[Records shown — start]

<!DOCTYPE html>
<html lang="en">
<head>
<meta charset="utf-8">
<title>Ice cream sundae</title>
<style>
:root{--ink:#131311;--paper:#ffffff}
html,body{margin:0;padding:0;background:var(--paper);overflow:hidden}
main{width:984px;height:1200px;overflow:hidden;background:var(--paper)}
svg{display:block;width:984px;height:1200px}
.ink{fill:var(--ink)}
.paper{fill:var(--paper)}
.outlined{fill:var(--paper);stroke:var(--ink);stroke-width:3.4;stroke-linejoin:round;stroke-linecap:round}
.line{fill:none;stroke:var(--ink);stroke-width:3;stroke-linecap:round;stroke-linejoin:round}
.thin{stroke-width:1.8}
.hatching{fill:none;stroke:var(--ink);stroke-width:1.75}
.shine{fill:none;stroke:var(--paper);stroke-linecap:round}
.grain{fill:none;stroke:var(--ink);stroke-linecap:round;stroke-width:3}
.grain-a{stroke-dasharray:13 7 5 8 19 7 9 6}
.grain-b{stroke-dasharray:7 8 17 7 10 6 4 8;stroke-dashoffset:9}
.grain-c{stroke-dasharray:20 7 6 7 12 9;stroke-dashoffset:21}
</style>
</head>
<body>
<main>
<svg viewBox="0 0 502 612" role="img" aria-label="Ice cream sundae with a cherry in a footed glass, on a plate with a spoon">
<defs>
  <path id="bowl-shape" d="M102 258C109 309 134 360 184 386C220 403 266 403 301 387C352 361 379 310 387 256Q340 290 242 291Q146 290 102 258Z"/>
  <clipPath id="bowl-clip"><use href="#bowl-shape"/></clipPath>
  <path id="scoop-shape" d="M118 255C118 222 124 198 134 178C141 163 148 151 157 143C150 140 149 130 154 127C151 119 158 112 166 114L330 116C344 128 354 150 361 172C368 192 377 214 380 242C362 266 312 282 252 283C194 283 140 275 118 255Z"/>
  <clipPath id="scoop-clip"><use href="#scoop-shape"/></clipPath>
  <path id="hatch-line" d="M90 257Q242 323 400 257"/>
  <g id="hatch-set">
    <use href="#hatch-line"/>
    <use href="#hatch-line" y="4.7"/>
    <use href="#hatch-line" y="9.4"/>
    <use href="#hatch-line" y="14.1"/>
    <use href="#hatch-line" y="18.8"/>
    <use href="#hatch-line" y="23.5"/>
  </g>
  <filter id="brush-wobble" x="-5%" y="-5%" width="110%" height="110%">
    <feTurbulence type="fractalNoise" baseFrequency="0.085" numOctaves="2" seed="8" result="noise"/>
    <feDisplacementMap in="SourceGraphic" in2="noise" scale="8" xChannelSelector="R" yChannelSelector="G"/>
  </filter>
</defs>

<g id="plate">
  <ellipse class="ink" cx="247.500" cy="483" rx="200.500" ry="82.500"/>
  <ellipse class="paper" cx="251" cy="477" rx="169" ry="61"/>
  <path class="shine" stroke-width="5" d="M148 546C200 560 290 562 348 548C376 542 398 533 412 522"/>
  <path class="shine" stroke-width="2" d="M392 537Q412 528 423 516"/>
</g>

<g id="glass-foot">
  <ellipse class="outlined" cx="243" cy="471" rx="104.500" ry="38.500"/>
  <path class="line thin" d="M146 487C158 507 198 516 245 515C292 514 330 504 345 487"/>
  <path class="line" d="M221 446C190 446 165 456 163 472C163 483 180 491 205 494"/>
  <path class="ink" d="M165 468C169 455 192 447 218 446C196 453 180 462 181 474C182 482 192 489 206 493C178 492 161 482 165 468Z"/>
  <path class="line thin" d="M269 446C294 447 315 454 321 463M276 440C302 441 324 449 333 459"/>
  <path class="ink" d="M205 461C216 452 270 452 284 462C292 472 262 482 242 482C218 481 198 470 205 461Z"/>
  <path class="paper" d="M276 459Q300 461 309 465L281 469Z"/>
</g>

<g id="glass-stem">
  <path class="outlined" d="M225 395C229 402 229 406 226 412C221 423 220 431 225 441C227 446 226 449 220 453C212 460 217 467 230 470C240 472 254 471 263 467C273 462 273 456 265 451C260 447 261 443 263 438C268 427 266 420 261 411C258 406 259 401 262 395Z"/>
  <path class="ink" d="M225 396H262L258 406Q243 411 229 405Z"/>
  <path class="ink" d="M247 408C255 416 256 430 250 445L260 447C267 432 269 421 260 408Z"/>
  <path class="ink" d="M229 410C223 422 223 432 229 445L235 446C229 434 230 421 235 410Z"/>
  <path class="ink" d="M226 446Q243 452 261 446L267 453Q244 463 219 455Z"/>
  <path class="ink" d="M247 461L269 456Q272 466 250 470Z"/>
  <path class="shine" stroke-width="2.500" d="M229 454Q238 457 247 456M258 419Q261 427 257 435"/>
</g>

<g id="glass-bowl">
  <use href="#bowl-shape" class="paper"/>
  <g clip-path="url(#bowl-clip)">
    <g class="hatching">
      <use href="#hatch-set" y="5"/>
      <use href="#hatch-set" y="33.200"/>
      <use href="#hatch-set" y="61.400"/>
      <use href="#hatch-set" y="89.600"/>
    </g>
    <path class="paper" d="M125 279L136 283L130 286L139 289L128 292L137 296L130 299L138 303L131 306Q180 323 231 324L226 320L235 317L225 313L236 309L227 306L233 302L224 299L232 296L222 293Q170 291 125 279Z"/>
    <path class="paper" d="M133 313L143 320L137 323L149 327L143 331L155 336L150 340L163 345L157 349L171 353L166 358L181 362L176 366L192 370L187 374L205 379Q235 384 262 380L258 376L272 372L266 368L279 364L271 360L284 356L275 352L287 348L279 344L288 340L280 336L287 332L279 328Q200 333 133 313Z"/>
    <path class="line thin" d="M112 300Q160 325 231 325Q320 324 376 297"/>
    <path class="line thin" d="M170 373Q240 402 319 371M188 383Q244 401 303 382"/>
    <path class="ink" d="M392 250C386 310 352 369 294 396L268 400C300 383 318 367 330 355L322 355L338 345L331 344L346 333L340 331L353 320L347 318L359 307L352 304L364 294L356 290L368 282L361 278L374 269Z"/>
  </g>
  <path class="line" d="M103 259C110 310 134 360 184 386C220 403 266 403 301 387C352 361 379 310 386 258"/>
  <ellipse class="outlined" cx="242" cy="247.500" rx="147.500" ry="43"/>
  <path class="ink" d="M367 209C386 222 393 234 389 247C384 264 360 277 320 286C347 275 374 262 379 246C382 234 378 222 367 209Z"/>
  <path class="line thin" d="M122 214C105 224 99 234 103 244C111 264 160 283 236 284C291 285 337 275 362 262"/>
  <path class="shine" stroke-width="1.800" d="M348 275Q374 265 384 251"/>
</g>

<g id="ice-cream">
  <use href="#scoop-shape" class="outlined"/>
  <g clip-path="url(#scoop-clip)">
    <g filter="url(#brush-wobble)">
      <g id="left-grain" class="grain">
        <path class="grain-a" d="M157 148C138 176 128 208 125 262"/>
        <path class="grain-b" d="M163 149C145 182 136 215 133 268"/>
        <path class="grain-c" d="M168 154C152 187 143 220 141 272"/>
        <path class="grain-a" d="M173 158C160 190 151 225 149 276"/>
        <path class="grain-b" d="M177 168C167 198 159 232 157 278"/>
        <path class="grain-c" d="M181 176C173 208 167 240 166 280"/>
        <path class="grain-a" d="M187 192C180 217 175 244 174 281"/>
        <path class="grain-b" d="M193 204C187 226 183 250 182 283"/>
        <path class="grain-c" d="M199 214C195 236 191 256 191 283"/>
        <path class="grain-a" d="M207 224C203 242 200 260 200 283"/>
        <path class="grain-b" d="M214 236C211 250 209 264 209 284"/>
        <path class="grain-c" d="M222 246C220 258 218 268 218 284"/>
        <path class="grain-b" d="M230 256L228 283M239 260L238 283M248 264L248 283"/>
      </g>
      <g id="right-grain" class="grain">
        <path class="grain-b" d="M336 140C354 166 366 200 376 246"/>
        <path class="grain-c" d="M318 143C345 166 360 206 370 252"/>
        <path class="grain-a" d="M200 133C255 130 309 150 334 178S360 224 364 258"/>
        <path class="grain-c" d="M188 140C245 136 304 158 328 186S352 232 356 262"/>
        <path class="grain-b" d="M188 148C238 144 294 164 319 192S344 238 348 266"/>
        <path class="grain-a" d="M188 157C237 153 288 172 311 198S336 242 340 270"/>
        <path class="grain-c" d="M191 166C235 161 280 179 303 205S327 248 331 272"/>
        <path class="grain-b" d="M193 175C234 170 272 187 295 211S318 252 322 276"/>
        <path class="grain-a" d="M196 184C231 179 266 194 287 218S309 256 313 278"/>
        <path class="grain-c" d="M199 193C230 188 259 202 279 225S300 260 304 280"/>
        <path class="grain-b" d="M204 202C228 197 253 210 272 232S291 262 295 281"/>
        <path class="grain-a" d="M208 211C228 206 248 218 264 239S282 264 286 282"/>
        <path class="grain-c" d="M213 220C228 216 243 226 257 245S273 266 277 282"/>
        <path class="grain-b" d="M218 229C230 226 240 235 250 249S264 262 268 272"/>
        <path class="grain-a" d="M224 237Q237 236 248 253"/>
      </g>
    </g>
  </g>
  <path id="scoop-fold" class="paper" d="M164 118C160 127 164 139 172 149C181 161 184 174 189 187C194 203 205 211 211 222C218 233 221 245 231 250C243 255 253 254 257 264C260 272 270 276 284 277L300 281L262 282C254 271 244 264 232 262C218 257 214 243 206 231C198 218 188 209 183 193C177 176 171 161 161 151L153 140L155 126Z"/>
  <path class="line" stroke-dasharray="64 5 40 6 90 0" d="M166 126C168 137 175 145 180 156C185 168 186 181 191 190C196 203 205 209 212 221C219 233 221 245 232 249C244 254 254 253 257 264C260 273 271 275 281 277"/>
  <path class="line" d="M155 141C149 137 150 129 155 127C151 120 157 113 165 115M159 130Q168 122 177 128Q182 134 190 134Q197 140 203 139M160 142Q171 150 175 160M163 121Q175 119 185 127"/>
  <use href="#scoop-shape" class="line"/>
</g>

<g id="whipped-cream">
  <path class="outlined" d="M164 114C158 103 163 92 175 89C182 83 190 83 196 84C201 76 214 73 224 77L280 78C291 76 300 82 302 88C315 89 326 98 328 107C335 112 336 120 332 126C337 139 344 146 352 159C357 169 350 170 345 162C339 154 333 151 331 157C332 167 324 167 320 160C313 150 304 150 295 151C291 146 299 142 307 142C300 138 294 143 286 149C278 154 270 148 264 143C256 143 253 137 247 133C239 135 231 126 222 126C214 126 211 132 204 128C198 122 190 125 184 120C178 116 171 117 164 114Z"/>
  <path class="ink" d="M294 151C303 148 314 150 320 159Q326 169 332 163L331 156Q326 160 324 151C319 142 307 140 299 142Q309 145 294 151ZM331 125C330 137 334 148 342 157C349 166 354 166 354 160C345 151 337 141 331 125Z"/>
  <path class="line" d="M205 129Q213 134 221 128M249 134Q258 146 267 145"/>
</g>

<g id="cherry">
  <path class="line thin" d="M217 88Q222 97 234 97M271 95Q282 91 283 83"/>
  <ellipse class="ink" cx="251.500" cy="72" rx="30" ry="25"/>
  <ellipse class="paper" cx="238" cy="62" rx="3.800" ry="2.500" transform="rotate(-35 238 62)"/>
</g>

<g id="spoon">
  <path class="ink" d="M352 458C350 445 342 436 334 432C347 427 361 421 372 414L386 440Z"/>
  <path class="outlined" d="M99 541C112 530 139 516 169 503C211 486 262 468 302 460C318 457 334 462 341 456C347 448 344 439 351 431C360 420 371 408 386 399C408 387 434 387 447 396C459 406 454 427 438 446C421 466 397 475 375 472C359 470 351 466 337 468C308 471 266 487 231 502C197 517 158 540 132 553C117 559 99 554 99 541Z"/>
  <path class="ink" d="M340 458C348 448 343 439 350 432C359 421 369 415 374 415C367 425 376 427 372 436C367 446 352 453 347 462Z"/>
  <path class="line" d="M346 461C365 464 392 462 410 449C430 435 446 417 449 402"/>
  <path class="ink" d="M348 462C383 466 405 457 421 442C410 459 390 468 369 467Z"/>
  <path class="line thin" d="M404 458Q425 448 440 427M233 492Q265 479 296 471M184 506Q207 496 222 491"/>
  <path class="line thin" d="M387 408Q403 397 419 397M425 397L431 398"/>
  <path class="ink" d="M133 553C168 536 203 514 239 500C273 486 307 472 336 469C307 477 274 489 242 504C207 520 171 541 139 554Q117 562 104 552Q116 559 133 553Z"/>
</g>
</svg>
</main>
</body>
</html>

[Records shown — finish]

In the listing above, find the line with "158C160 190 151" and the line with "192C180 217 175"; set down exactly those two lines and every line between them, nothing more.

        <path class="grain-a" d="M173 158C160 190 151 225 149 276"/>
        <path class="grain-b" d="M177 168C167 198 159 232 157 278"/>
        <path class="grain-c" d="M181 176C173 208 167 240 166 280"/>
        <path class="grain-a" d="M187 192C180 217 175 244 174 281"/>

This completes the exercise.